This, in our view, is the correct way to interpret the order dated March 23, as any other interpretation would not only lead to chaos, but would also be prejudicial to the litigants' rights and would defeat the purpose of the order. It would also give rise to filing of substantial number of condonation of delay applications before the courts and tribunals.
Moreover, it is trite to state that the present lockdown cannot be treated as a routine court vacation, which is why the Supreme Court has made a conscious decision of invoking its inherent powers under Article 142 r/w Article 141 of the Constitution of India and not Section 4 of the Limitation Act, 1963.

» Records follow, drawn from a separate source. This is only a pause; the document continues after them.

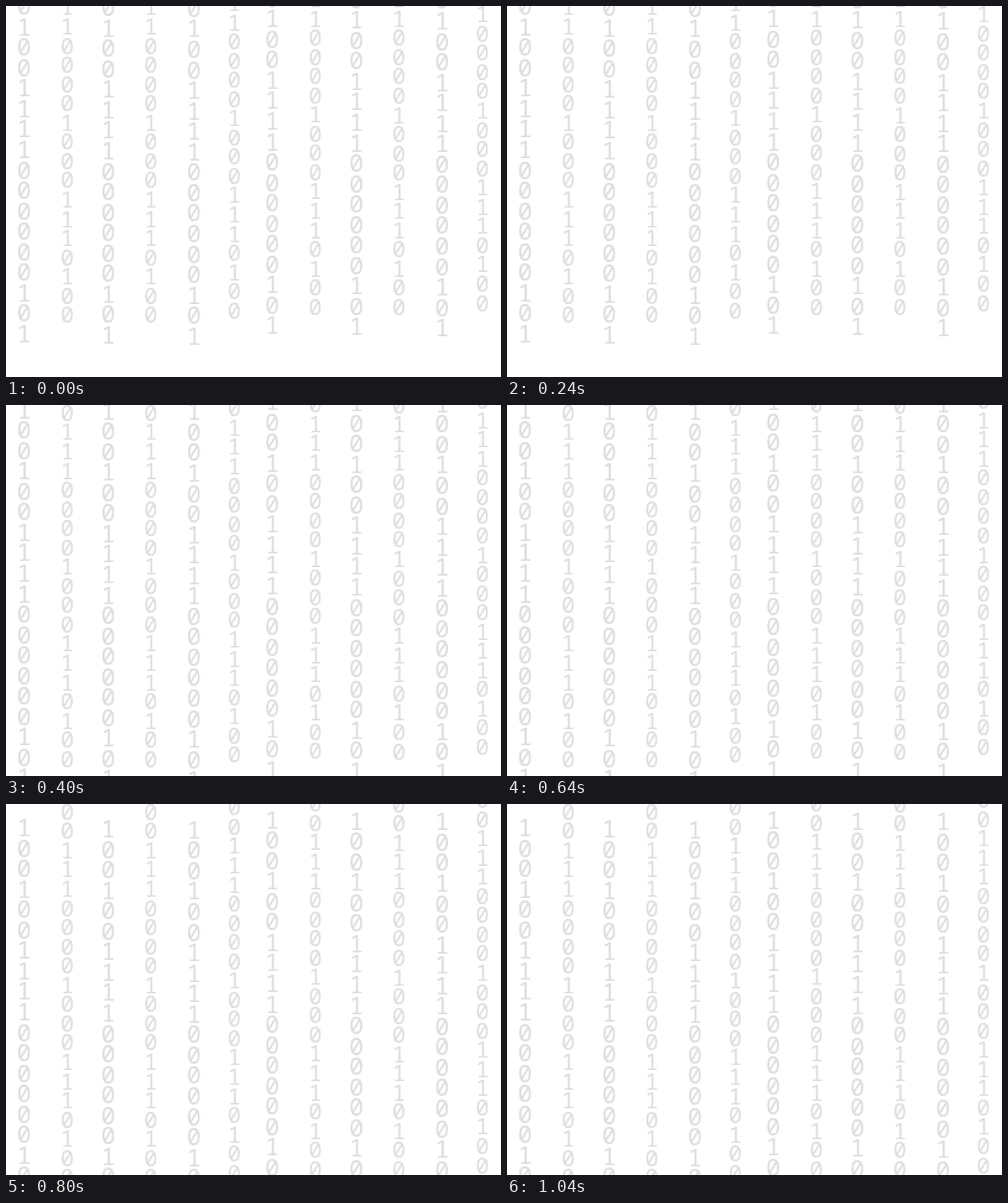
These frames come from a looping animation (800 px wide and 600 px high, 1200 ms). An HTML page with a canvas:

```html
<!DOCTYPE html>
<html lang="en">
<head>
<meta charset="utf-8">
<title>Falling binary digits</title>
<style>
  html, body { margin: 0; width: 100%; height: 100%; overflow: hidden; background: #fff; }
  canvas { display: block; width: 800px; height: 600px; image-rendering: pixelated; }
</style>
</head>
<body>
<canvas width="400" height="300"></canvas>
<script>
const ctx = document.querySelector('canvas').getContext('2d');

// bottoms: [x, y] centre of the lowest digit in each column at time zero
const strands = [
  {
    digits: '1001001111000000101', pitch: 33.1, size: 39,
    bottoms: [[29, 530], [165, 532], [303.5, 533.5], [430, 517], [566, 519], [704.5, 520.5]]
  },
  {
    digits: '00111000010001110100', pitch: 31.1, size: 36.5,
    bottoms: [[99, 499.5], [234, 499.5], [369, 492.5], [500, 486.5], [635, 487], [770, 480]]
  }
];
const drops = [0, 73, 104];
const stepTime = 400;
const capHeight = 0.714;
let shown = -1;

function drawColumn({ digits, pitch, size }, x, bottom) {
  const last = digits.length - 1;
  [...digits].forEach((digit, i) => {
    const y = bottom - (last - i) * pitch;
    ctx.fillText(digit, x, y + size * capHeight / 2);
  });
}

function draw(drop) {
  ctx.setTransform(1, 0, 0, 1, 0, 0);
  ctx.fillStyle = '#fff';
  ctx.fillRect(0, 0, 400, 300);
  ctx.scale(0.5, 0.5);
  ctx.fillStyle = '#dcdcdc';
  ctx.textAlign = 'center';
  for (const strand of strands) {
    ctx.font = `${strand.size}px "Noto Sans Mono", "DejaVu Sans Mono", monospace`;
    for (const [x, y] of strand.bottoms) drawColumn(strand, x, y + drop);
  }
}

function tick() {
  const step = Math.floor(performance.now() / stepTime) % drops.length;
  if (step !== shown) draw(drops[shown = step]);
  requestAnimationFrame(tick);
}
tick();
</script>
</body>
</html>
```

It was well aware of the fact that such “extension of limitation” is not stipulated within the scope of Section 4 or any other provision of the Limitation Act, 1963. The Supreme Court in the order dated March 23 has sought to go beyond the benefit of Section 4 of the Limitation Act, and in effect, “suspended” the period of limitation for all filings and accordingly used the word “extended”.
Thus, during the current unprecedented situation, where not only the courts are closed, but most of the facilities necessary for preparation of filing which are generally available during routine court vacations, like access to legal counsels, offices, case material, printing and photocopy facilities etc. have been effectively disabled due to the lockdown, it is only logical that the order dated March 23 be interpreted in accordance with the second interpretation.
The aforesaid is also substantiated by the opening observations in the second para of the Supreme Court’s order dated March 23 (reproduced above).
While stating the intent behind passing the order, the Supreme Court has stated,
“To obviate such difficulties and to ensure lawyers/ litigants do not have to come physically to file such proceedings…”.
Thus, the Court is not only conscious of the difficulty in filing of the proceedings (which is a scenario envisaged by Section 4 of the Limitation Act) but has also passed the order keeping in mind the difficulties being faced by the litigants/lawyers in drafting and preparing filings.
Before concluding, it may be pertinent to mention that the Indian Commercial and Arbitration Bar Association (ICABA) has made a representation to the Supreme Court seeking expansion of its order to timelines prescribed for completion of certain proceedings/formalities under statutes like the Arbitration and Conciliation Act, 1996; the Insolvency and Bankruptcy Code, 2016; the Trade Marks Act, 1999 and the Negotiable Instruments Act, 1881.
It is likely that the Supreme Court in the near future would issue further orders which would more clearly spell out the intent and scope of the order dated March 23.
However, as of now, going by the intent, purpose and background in which the order dated March 23 has been passed, the second Interpretation seems the most logical, literal and natural.
Milanka Chaudhury is a Partner, Abhinav Agnihotri is an Associate Partner, and Chaitra Bhat is an Associate at Link Legal India Law Services.